He admits now that he wouldn’t do it quite that way again. “It is awful business. If you pay the lower price for the menu, you are never going to believe the more expensive price is good value. I hate myself for that.” W5, by contrast, is Wrethman’s attempt at the same philosophy, with customers given much more freedom over how much they can spend at each visit.
Another gamble that, so far, has appeared to pay off, is the move to go entirely cashless at W5. The decision to accept payment only by card or through Apple Pay has had some detractors but, in the main, it has been welcomed by customers and staff alike.
“It was a risky decision, but with a site the size of W5 if we took cash we’d spend an hour in the morning counting out the floats, another hour after breakfast shift for the handover and the same after lunch. At the end of the night, we’d then have to reconcile everything. This way there are no discrepancies. At the end of the day, even if we’ve taken £15,000, you just walk over to master till, press end of day and
then walk out.”
Not only has the move away from cash reduced the company’s insurance premium, but it has also enabled it to keep its menu prices down by about 10 per cent and saved two-and-a-half hours of one of the highest-paid members of staff’s time every day. “When you tot that up that’s half of a full-time manager’s salary saved every week, and it’s the bit they hate doing. Managers hate cashing up for an hour-and-a-half on a Saturday night.”
Wrethman’s latest leftfield move is in regard to Charlotte’s Place, with ambitious plans to completely change where it all began for him two decades ago. The intention is to turn it into a more personalised, destination restaurant, with a new dining space on the ground and first floors, and a change to its overall approach.
It will introduce a Clove Club-style ticketing system whereby customers pay in advance for their meal. Wrethman also wants to get rid of the wine list and instead serve a set menu with either alcoholic or non-alcoholic drink pairings.
“It’ll be like buying a ticket to the theatre – one set price. There will be no need for a wine list and there’ll be no wastage.” There also won’t be a service change, which is significant given Wrethman’s position on tipping. He is spearheading the Tipping Point campaign calling for all restaurants to answer a questionnaire on their tipping practices and to make these answers public. The restaurant will switch to seven services a week so that it can run with just one team, with dinner on Wednesday to Saturday night and Friday, Saturday and Sunday lunch.
“I want it to be a destination restaurant, a place where it feels like you are coming over to someone’s house for a dinner party. People will pay in advance so there’s no need for the awkward payment at the end and we’ll ask guests the names in their party in advance, so when they come they will have pegs for their coats with their names on. It will be a much more personalised experience.”
Moreover, Wrethman intends to crowdfund the move and is confident that his loyal following of customers will rally round his next venture. “All we need to do is sell 10,000 tickets at £100 each to raise £1m. We won’t be offering any equity, people will effectively just be paying for a meal in advance.”

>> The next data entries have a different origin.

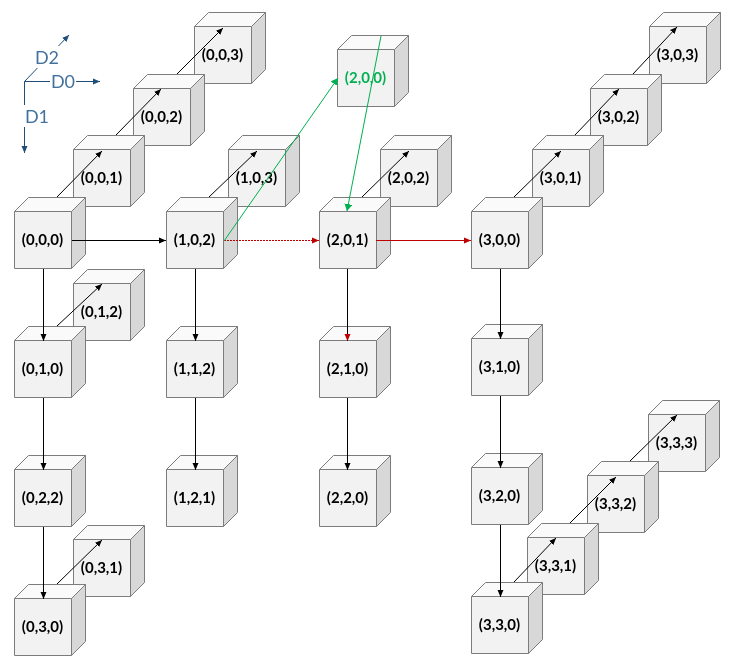
<!DOCTYPE html>
<html lang="en">
<head>
<meta charset="utf-8">
<title>Three-dimensional linked node grid</title>
<style>
:root {
  --paper: #ffffff;
  --ink: #000000;
  --edge: #7c7c7c;
  --face-front: #f2f2f2;
  --face-top: #f9faf9;
  --face-side: #d8d8d8;
  --axis: #1f4e79;
  --axis-text: #41719c;
  --insert: #00b050;
  --removed: #c00000;
}
* { box-sizing: border-box; }
body { margin: 0; background: var(--paper); }
.diagram {
  position: relative;
  width: 733px;
  height: 668px;
  overflow: hidden;
  background: var(--paper);
  font-family: Lato, "Open Sans", sans-serif;
}
.definitions { position: absolute; width: 0; height: 0; }
.node {
  position: absolute;
  left: var(--x);
  top: var(--y);
  width: 72px;
  height: 72px;
  color: var(--ink);
}
.node svg { position: absolute; inset: 0; width: 72px; height: 72px; }
.node span {
  position: absolute;
  left: 0;
  top: 14px;
  width: 57px;
  height: 57px;
  display: flex;
  align-items: center;
  justify-content: center;
  font-size: 15px;
  font-weight: 700;
  line-height: 1;
  white-space: nowrap;
}
.node.inserted { color: var(--insert); }
.front { fill: var(--face-front); }
.top { fill: var(--face-top); }
.side { fill: var(--face-side); }
.cube-edges { stroke: var(--edge); stroke-width: 1; stroke-linejoin: round; }
.links { position: absolute; inset: 0; width: 733px; height: 668px; fill: none; }
.link { stroke: var(--ink); stroke-width: 1; marker-end: url(#head-ink); }
.link.new { stroke: var(--insert); marker-end: url(#head-insert); }
.link.old { stroke: var(--removed); marker-end: url(#head-removed); }
.link.dotted { stroke-dasharray: 2 1; }
.link.relinked { marker-end: url(#head-removed); }
.link.axis { stroke: var(--axis); marker-end: url(#head-axis); }
.axis-label {
  position: absolute;
  left: var(--x);
  top: var(--y);
  width: 26px;
  height: 22px;
  display: flex;
  align-items: center;
  justify-content: center;
  background: var(--paper);
  color: var(--axis-text);
  font-size: 18px;
  line-height: 1;
}
</style>
</head>
<body>
<main class="diagram">
  <svg class="definitions" aria-hidden="true">
    <defs>
      <g id="cube" class="cube-edges">
        <polygon class="top" points="0.5,14.5 14.5,0.5 71.5,0.5 57.5,14.5"/>
        <polygon class="side" points="57.5,14.5 71.5,0.5 71.5,57.5 57.5,71.5"/>
        <rect class="front" x="0.5" y="14.5" width="57" height="57"/>
      </g>
    </defs>
  </svg>

  <!-- D0 = 0 -->
  <div class="node" style="--x:194px;--y:12px"><svg><use href="#cube"/></svg><span>(0,0,3)</span></div>
  <div class="node" style="--x:133px;--y:74px"><svg><use href="#cube"/></svg><span>(0,0,2)</span></div>
  <div class="node" style="--x:73px;--y:135px"><svg><use href="#cube"/></svg><span>(0,0,1)</span></div>
  <div class="node" style="--x:14px;--y:197px"><svg><use href="#cube"/></svg><span>(0,0,0)</span></div>
  <div class="node" style="--x:73px;--y:269px"><svg><use href="#cube"/></svg><span>(0,1,2)</span></div>
  <div class="node" style="--x:14px;--y:326px"><svg><use href="#cube"/></svg><span>(0,1,0)</span></div>
  <div class="node" style="--x:14px;--y:455px"><svg><use href="#cube"/></svg><span>(0,2,2)</span></div>
  <div class="node" style="--x:73px;--y:525px"><svg><use href="#cube"/></svg><span>(0,3,1)</span></div>
  <div class="node" style="--x:14px;--y:584px"><svg><use href="#cube"/></svg><span>(0,3,0)</span></div>

  <!-- D0 = 1 -->
  <div class="node" style="--x:228px;--y:135px"><svg><use href="#cube"/></svg><span>(1,0,3)</span></div>
  <div class="node" style="--x:166px;--y:197px"><svg><use href="#cube"/></svg><span>(1,0,2)</span></div>
  <div class="node" style="--x:166px;--y:326px"><svg><use href="#cube"/></svg><span>(1,1,2)</span></div>
  <div class="node" style="--x:166px;--y:455px"><svg><use href="#cube"/></svg><span>(1,2,1)</span></div>

  <!-- D0 = 2 -->
  <div class="node inserted" style="--x:337px;--y:35px"><svg><use href="#cube"/></svg><span>(2,0,0)</span></div>
  <div class="node" style="--x:380px;--y:135px"><svg><use href="#cube"/></svg><span>(2,0,2)</span></div>
  <div class="node" style="--x:319px;--y:197px"><svg><use href="#cube"/></svg><span>(2,0,1)</span></div>
  <div class="node" style="--x:319px;--y:326px"><svg><use href="#cube"/></svg><span>(2,1,0)</span></div>
  <div class="node" style="--x:319px;--y:455px"><svg><use href="#cube"/></svg><span>(2,2,0)</span></div>

  <!-- D0 = 3 -->
  <div class="node" style="--x:649px;--y:12px"><svg><use href="#cube"/></svg><span>(3,0,3)</span></div>
  <div class="node" style="--x:590px;--y:74px"><svg><use href="#cube"/></svg><span>(3,0,2)</span></div>
  <div class="node" style="--x:532px;--y:135px"><svg><use href="#cube"/></svg><span>(3,0,1)</span></div>
  <div class="node" style="--x:471px;--y:197px"><svg><use href="#cube"/></svg><span>(3,0,0)</span></div>
  <div class="node" style="--x:471px;--y:324px"><svg><use href="#cube"/></svg><span>(3,1,0)</span></div>
  <div class="node" style="--x:471px;--y:453px"><svg><use href="#cube"/></svg><span>(3,2,0)</span></div>
  <div class="node" style="--x:648px;--y:400px"><svg><use href="#cube"/></svg><span>(3,3,3)</span></div>
  <div class="node" style="--x:587px;--y:461px"><svg><use href="#cube"/></svg><span>(3,3,2)</span></div>
  <div class="node" style="--x:527px;--y:523px"><svg><use href="#cube"/></svg><span>(3,3,1)</span></div>
  <div class="node" style="--x:471px;--y:582px"><svg><use href="#cube"/></svg><span>(3,3,0)</span></div>

  <svg class="links" viewBox="0 0 733 668" aria-hidden="true">
    <defs>
      <marker id="head-ink" markerUnits="userSpaceOnUse" markerWidth="8" markerHeight="8" refX="7" refY="4" orient="auto"><polygon points="0,1 7,4 0,7" fill="var(--ink)"/></marker>
      <marker id="head-insert" markerUnits="userSpaceOnUse" markerWidth="8" markerHeight="8" refX="7" refY="4" orient="auto"><polygon points="0,0 7,4 0,8" fill="var(--insert)"/></marker>
      <marker id="head-removed" markerUnits="userSpaceOnUse" markerWidth="8" markerHeight="8" refX="7" refY="4" orient="auto"><polygon points="0,1 7,4 0,7" fill="var(--removed)"/></marker>
      <marker id="head-axis" markerUnits="userSpaceOnUse" markerWidth="8" markerHeight="8" refX="7" refY="4" orient="auto"><polygon points="0,1 7,4 0,7" fill="var(--axis)"/></marker>
    </defs>

    <g id="axes">
      <line class="link axis" x1="24.5" y1="81.5" x2="100" y2="81.5"/>
      <line class="link axis" x1="24.5" y1="81.5" x2="24.5" y2="153"/>
      <line class="link axis" x1="24.5" y1="81.5" x2="69" y2="35"/>
    </g>

    <g id="links-d2">
      <line class="link" x1="57" y1="197" x2="102" y2="151"/>
      <line class="link" x1="116" y1="135" x2="161" y2="89"/>
      <line class="link" x1="177" y1="74" x2="223" y2="28"/>
      <line class="link" x1="209" y1="197" x2="257" y2="151"/>
      <line class="link" x1="362" y1="197" x2="409" y2="151"/>
      <line class="link" x1="514" y1="197" x2="561" y2="151"/>
      <line class="link" x1="575" y1="135" x2="619" y2="89"/>
      <line class="link" x1="633" y1="74" x2="677" y2="27"/>
      <line class="link" x1="57" y1="326" x2="102" y2="284"/>
      <line class="link" x1="57" y1="584" x2="102" y2="540"/>
      <line class="link" x1="514" y1="582" x2="556" y2="538"/>
      <line class="link" x1="570" y1="523" x2="616" y2="477"/>
      <line class="link" x1="630" y1="461" x2="677" y2="415"/>
    </g>

    <g id="links-d1">
      <line class="link" x1="43.5" y1="269" x2="43.5" y2="341"/>
      <line class="link" x1="43.5" y1="398" x2="43.5" y2="470"/>
      <line class="link" x1="43.5" y1="527" x2="43.5" y2="599"/>
      <line class="link" x1="195.5" y1="269" x2="195.5" y2="341"/>
      <line class="link" x1="195.5" y1="398" x2="195.5" y2="470"/>
      <line class="link relinked" x1="347.5" y1="269" x2="347.5" y2="341"/>
      <line class="link" x1="347.5" y1="398" x2="347.5" y2="470"/>
      <line class="link" x1="500.5" y1="269" x2="500.5" y2="339"/>
      <line class="link" x1="500.5" y1="396" x2="500.5" y2="468"/>
      <line class="link" x1="500.5" y1="525" x2="500.5" y2="597"/>
    </g>

    <g id="links-d0">
      <line class="link" x1="72" y1="240.5" x2="166" y2="240.5"/>
      <line class="link old dotted" x1="224" y1="240.5" x2="319" y2="240.5"/>
      <line class="link old" x1="376" y1="240.5" x2="471" y2="240.5"/>
      <line class="link new" x1="224" y1="241" x2="338" y2="78"/>
      <line class="link new" x1="381" y1="36" x2="347" y2="211"/>
    </g>
  </svg>

  <span class="axis-label" style="--x:34px;--y:46px">D2</span>
  <span class="axis-label" style="--x:50px;--y:70px">D0</span>
  <span class="axis-label" style="--x:24px;--y:105px">D1</span>
</main>
</body>
</html>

It’s yet another ambitious and unconventional chapter in the story that is Charlotte’s Group. Its matriarch figure would have been proud.